▽

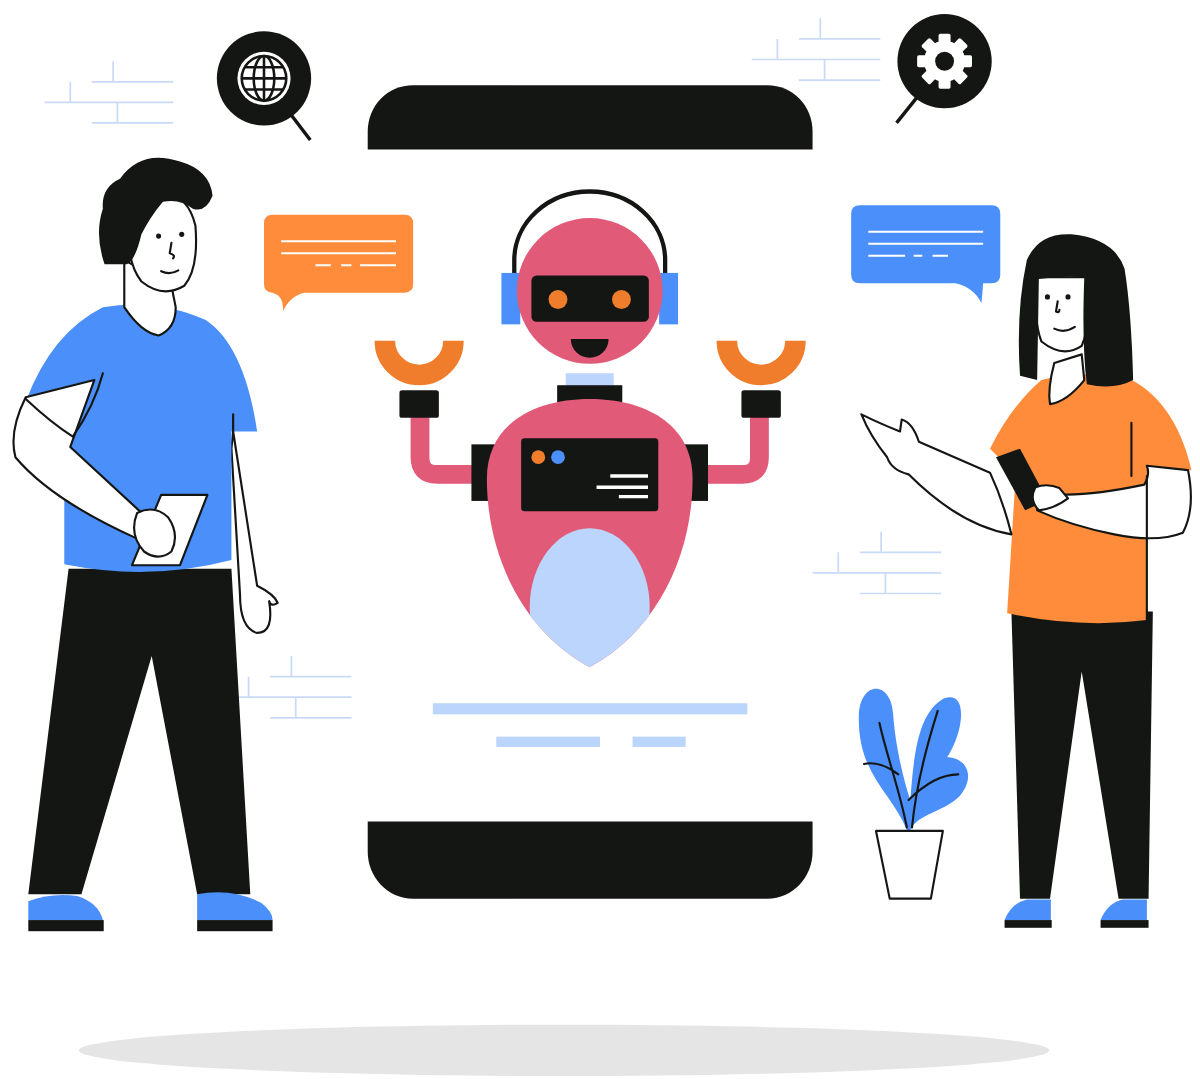
<!DOCTYPE html>
<html lang="en">
<head>
<meta charset="utf-8">
<title>Chatbot Assistant</title>
<link rel="stylesheet" href="https://fonts.googleapis.com/css2?family=Inter:wght@400&display=swap">
<style>
  :root {
    --ink: #141614;
    --paper: #ffffff;
    --brick: #c9daf8;
    --robot-pink: #e15a78;
    --accent-orange: #ff8c3a;
    --claw-orange: #f07d2c;
    --accent-blue: #4b8ffa;
    --pale-blue: #bcd5fd;
    --shadow: #e5e5e5;
  }
  html, body {
    margin: 0;
    width: 1200px;
    height: 1079px;
    overflow: hidden;
    background: var(--paper);
    font-family: "Inter", sans-serif;
  }
  .scene { display: block; width: 1200px; height: 1079px; }
  .outline { stroke: var(--ink); stroke-width: 2.5; stroke-linejoin: round; stroke-linecap: round; }
  .brick-line { stroke: var(--brick); stroke-width: 2; fill: none; }
</style>
</head>
<body>
<svg class="scene" viewBox="0 0 1400 1252" preserveAspectRatio="xMidYMid meet" xmlns="http://www.w3.org/2000/svg">
  <defs>
    <g id="brick-wall">
      <path class="brick-line" d="M0 48H150M55 24H150M80 0V24M85 48V72M55 72H150M30 24V48"/>
    </g>
    <g id="robot-claw">
      <path d="M-40 0A40 40 0 0 0 40 0" fill="none" stroke="var(--claw-orange)" stroke-width="24"/>
      <rect x="-23" y="58" width="46" height="32" rx="3" fill="var(--ink)"/>
    </g>
    <clipPath id="robot-body-clip">
      <path d="M568 555C568 490 625 462 688 462C751 462 808 490 808 555C808 640 770 730 688 775C606 730 568 640 568 555Z"/>
    </clipPath>
  </defs>

  <ellipse class="floor-shadow" cx="658" cy="1222" rx="566" ry="30" fill="var(--shadow)"/>

  <g class="background-bricks">
    <use href="#brick-wall" x="52" y="68"/>
    <use href="#brick-wall" x="877" y="18"/>
    <use href="#brick-wall" x="948" y="617"/>
    <use href="#brick-wall" x="260" y="762"/>
  </g>

  <g class="search-globe">
    <line x1="330" y1="118" x2="362" y2="160" stroke="var(--ink)" stroke-width="4"/>
    <circle cx="308" cy="88" r="55" fill="var(--ink)"/>
    <circle cx="308" cy="88" r="31" fill="var(--paper)"/>
    <g fill="none" stroke="var(--ink)" stroke-width="3">
      <circle cx="308" cy="88" r="26"/>
      <ellipse cx="308" cy="88" rx="12" ry="26"/>
      <path d="M282 88H334M286 75H330M286 101H330M308 62V114"/>
    </g>
  </g>

  <g class="search-settings">
    <line x1="1078" y1="100" x2="1046" y2="140" stroke="var(--ink)" stroke-width="4"/>
    <circle cx="1102" cy="68" r="55" fill="var(--ink)"/>
    <g fill="var(--paper)">
      <circle cx="1102" cy="68" r="24"/>
      <g id="gear-tooth"><rect x="1095" y="36" width="14" height="12" rx="2"/></g>
      <use href="#gear-tooth" transform="rotate(45 1102 68)"/>
      <use href="#gear-tooth" transform="rotate(90 1102 68)"/>
      <use href="#gear-tooth" transform="rotate(135 1102 68)"/>
      <use href="#gear-tooth" transform="rotate(180 1102 68)"/>
      <use href="#gear-tooth" transform="rotate(225 1102 68)"/>
      <use href="#gear-tooth" transform="rotate(270 1102 68)"/>
      <use href="#gear-tooth" transform="rotate(315 1102 68)"/>
    </g>
    <circle cx="1102" cy="68" r="11" fill="var(--ink)"/>
  </g>

  <g class="phone-frame" fill="var(--ink)">
    <path d="M429 171V150C429 120 452 96 482 96H895C925 96 948 120 948 150V171Z"/>
    <path d="M429 955H948V990C948 1020 925 1045 895 1045H482C452 1045 429 1020 429 990Z"/>
  </g>

  <g class="chat-bubbles">
    <path d="M318 247H472Q482 247 482 257V328Q482 338 472 338H355Q338 342 330 360Q332 342 318 338Q308 338 308 328V257Q308 247 318 247Z" fill="var(--accent-orange)"/>
    <path d="M328 278H462M328 292H462M368 306H386M398 306H410M420 306H462" stroke="var(--paper)" stroke-width="2.5"/>
    <path d="M1003 236H1157Q1167 236 1167 246V317Q1167 327 1157 327H1147Q1146 340 1145 350Q1136 332 1115 327H1003Q993 327 993 317V246Q993 236 1003 236Z" fill="var(--accent-blue)"/>
    <path d="M1013 267H1147M1013 281H1147M1013 295H1056M1066 295H1076M1088 295H1106" stroke="var(--paper)" stroke-width="2.5"/>
  </g>

  <g class="robot">
    <path d="M600 320V300A88 80 0 0 1 776 300V320" fill="none" stroke="var(--ink)" stroke-width="5"/>
    <path d="M490 470V530Q490 550 510 550H580M886 470V530Q886 550 866 550H796" fill="none" stroke="var(--robot-pink)" stroke-width="22"/>
    <use href="#robot-claw" x="489" y="394"/>
    <use href="#robot-claw" x="888" y="394"/>
    <rect x="660" y="432" width="56" height="18" fill="var(--pale-blue)"/>
    <rect x="650" y="446" width="76" height="20" fill="var(--ink)"/>
    <rect x="550" y="515" width="32" height="66" fill="var(--ink)"/>
    <rect x="794" y="515" width="32" height="66" fill="var(--ink)"/>
    <path d="M568 555C568 490 625 462 688 462C751 462 808 490 808 555C808 640 770 730 688 775C606 730 568 640 568 555Z" fill="var(--robot-pink)"/>
    <ellipse cx="688" cy="705" rx="70" ry="92" fill="var(--pale-blue)" clip-path="url(#robot-body-clip)"/>
    <rect x="608" y="508" width="160" height="85" rx="4" fill="var(--ink)"/>
    <circle cx="628" cy="530" r="8" fill="var(--claw-orange)"/>
    <circle cx="651" cy="530" r="8" fill="var(--accent-blue)"/>
    <path d="M712 552H756M696 565H756M722 576H756" stroke="var(--paper)" stroke-width="4"/>
    <rect x="585" y="315" width="22" height="60" fill="var(--accent-blue)"/>
    <rect x="769" y="315" width="22" height="60" fill="var(--accent-blue)"/>
    <circle cx="688" cy="336" r="85" fill="var(--robot-pink)"/>
    <rect x="620" y="318" width="137" height="54" rx="6" fill="var(--ink)"/>
    <circle cx="651" cy="346" r="11" fill="var(--claw-orange)"/>
    <circle cx="725" cy="346" r="11" fill="var(--claw-orange)"/>
    <path d="M666 392H710A22 22 0 0 1 666 392Z" fill="var(--ink)"/>
  </g>

  <g class="screen-caption" fill="var(--pale-blue)">
    <rect x="505" y="817" width="367" height="13"/>
    <rect x="579" y="856" width="121" height="12"/>
    <rect x="738" y="856" width="62" height="12"/>
  </g>

  <g class="potted-plant">
    <path d="M1058 965C1040 920 1000 900 1002 830C1004 790 1040 790 1042 830C1044 860 1052 900 1062 930C1066 880 1070 830 1100 812C1130 800 1125 850 1105 880C1125 880 1140 900 1120 925C1100 945 1072 945 1062 965Z" fill="var(--accent-blue)"/>
    <path d="M1026 840C1035 880 1050 920 1058 962M1094 826C1080 870 1068 920 1064 962M1060 930C1080 910 1100 900 1118 900M1048 900C1035 890 1020 885 1008 888" fill="none" class="outline" stroke-width="2"/>
    <path d="M1022 966H1100L1086 1045H1038Z" fill="var(--paper)" class="outline"/>
  </g>

  <g class="man-figure">
    <path d="M80 660H270L292 1040H230L177 762L95 1040H33Z" fill="var(--ink)"/>
    <path d="M33 1070V1048Q60 1038 90 1042Q115 1050 120 1070Z" fill="var(--accent-blue)"/>
    <path d="M230 1070V1040Q270 1032 305 1050Q318 1060 318 1070Z" fill="var(--accent-blue)"/>
    <rect x="33" y="1070" width="88" height="13" fill="var(--ink)"/>
    <rect x="230" y="1070" width="88" height="13" fill="var(--ink)"/>
    <path d="M272 500L300 680Q320 690 324 700Q316 705 314 698Q320 735 300 735Q280 730 280 690L270 520Z" fill="var(--paper)" class="outline"/>
    <path d="M120 355Q185 345 240 370Q285 400 300 500H270V650Q175 675 75 655V580L30 465Q60 385 120 355Z" fill="var(--accent-blue)"/>
    <path d="M145 300V355Q165 385 185 388Q205 380 205 355L200 330Z" fill="var(--paper)" class="outline"/>
    <path d="M30 460Q10 500 18 530Q60 580 160 625Q175 645 200 645Q215 630 200 610L162 592L82 518L110 440Z" fill="var(--paper)" class="outline"/>
    <path d="M30 462Q60 490 85 506Q110 470 120 432" fill="none" class="outline"/>
    <path d="M272 480V500" class="outline"/>
    <path d="M188 574L242 574L210 656L154 656Z" fill="var(--paper)" class="outline"/>
    <path d="M160 595Q180 585 196 600Q210 620 200 640Q185 652 168 640Q150 620 160 595Z" fill="var(--paper)" class="outline"/>
    <path d="M150 240Q145 300 165 325Q190 345 215 330Q232 310 228 260Q220 225 190 220Q160 220 150 240Z" fill="var(--paper)" class="outline"/>
    <path d="M122 305Q110 270 120 240Q118 215 140 205Q165 170 210 185Q245 195 248 225Q240 245 225 240Q210 228 190 232Q175 250 165 270Q158 300 148 305Z" fill="var(--ink)"/>
    <circle cx="212" cy="270" r="3" fill="var(--ink)"/>
    <circle cx="185" cy="272" r="3" fill="var(--ink)"/>
    <path d="M200 280L198 292Q205 294 202 298M188 313Q198 318 208 312" fill="none" class="outline" stroke-width="2"/>
  </g>

  <g class="woman-figure">
    <path d="M1180 710H1345L1340 1045H1305L1262 780L1225 1045H1190Z" fill="var(--ink)"/>
    <path d="M1172 1070Q1180 1050 1198 1046H1226V1070Z" fill="var(--accent-blue)"/>
    <path d="M1284 1070Q1292 1050 1310 1046H1338V1070Z" fill="var(--accent-blue)"/>
    <rect x="1172" y="1070" width="55" height="9" fill="var(--ink)"/>
    <rect x="1284" y="1070" width="56" height="9" fill="var(--ink)"/>
    <path d="M1215 440Q1250 430 1310 435Q1370 460 1390 545L1338 552V720Q1260 730 1175 712L1185 550L1155 520Q1180 470 1215 440Z" fill="var(--accent-orange)"/>
    <path d="M1005 480Q1025 490 1050 500L1052 486Q1065 490 1072 512L1155 548Q1170 580 1180 620Q1120 610 1060 550Q1040 545 1035 530Q1015 505 1005 480Z" fill="var(--paper)" class="outline"/>
    <path d="M1210 570Q1250 580 1335 562Q1342 550 1338 540L1386 545Q1395 590 1380 618Q1350 630 1300 620Q1250 610 1210 592Z" fill="var(--paper)" class="outline"/>
    <path d="M1162 530L1190 520L1222 580L1196 592Z" fill="var(--ink)"/>
    <path d="M1208 565Q1222 560 1236 566L1246 578Q1230 590 1212 592Q1200 580 1208 565Z" fill="var(--paper)" class="outline"/>
    <path d="M1320 490V552M1338 552V720" class="outline" fill="none"/>
    <path d="M1230 420Q1222 450 1225 468Q1245 465 1265 440L1262 410Z" fill="var(--paper)" class="outline"/>
    <path d="M1210 320Q1205 370 1215 395Q1240 415 1262 400Q1275 370 1270 320Z" fill="var(--paper)" class="outline"/>
    <path d="M1190 435Q1185 360 1198 300Q1212 268 1250 270Q1300 275 1312 310Q1320 360 1322 440Q1300 452 1268 445Q1262 400 1265 320Q1240 318 1212 322L1210 440Z" fill="var(--ink)"/>
    <circle cx="1222" cy="343" r="3" fill="var(--ink)"/>
    <circle cx="1246" cy="343" r="3" fill="var(--ink)"/>
    <path d="M1234 348L1232 360Q1236 362 1236 358M1230 380Q1242 386 1254 378" fill="none" class="outline" stroke-width="2"/>
  </g>
</svg>
</body>
</html>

△

Return exactly, and only, the lines above starting at the line that contains "267H1147M1013 281H1147M1013 295H1056M1066" and ending at the line that contains "320V300A88 80 0".

    <path d="M1013 267H1147M1013 281H1147M1013 295H1056M1066 295H1076M1088 295H1106" stroke="var(--paper)" stroke-width="2.5"/>
  </g>

  <g class="robot">
    <path d="M600 320V300A88 80 0 0 1 776 300V320" fill="none" stroke="var(--ink)" stroke-width="5"/>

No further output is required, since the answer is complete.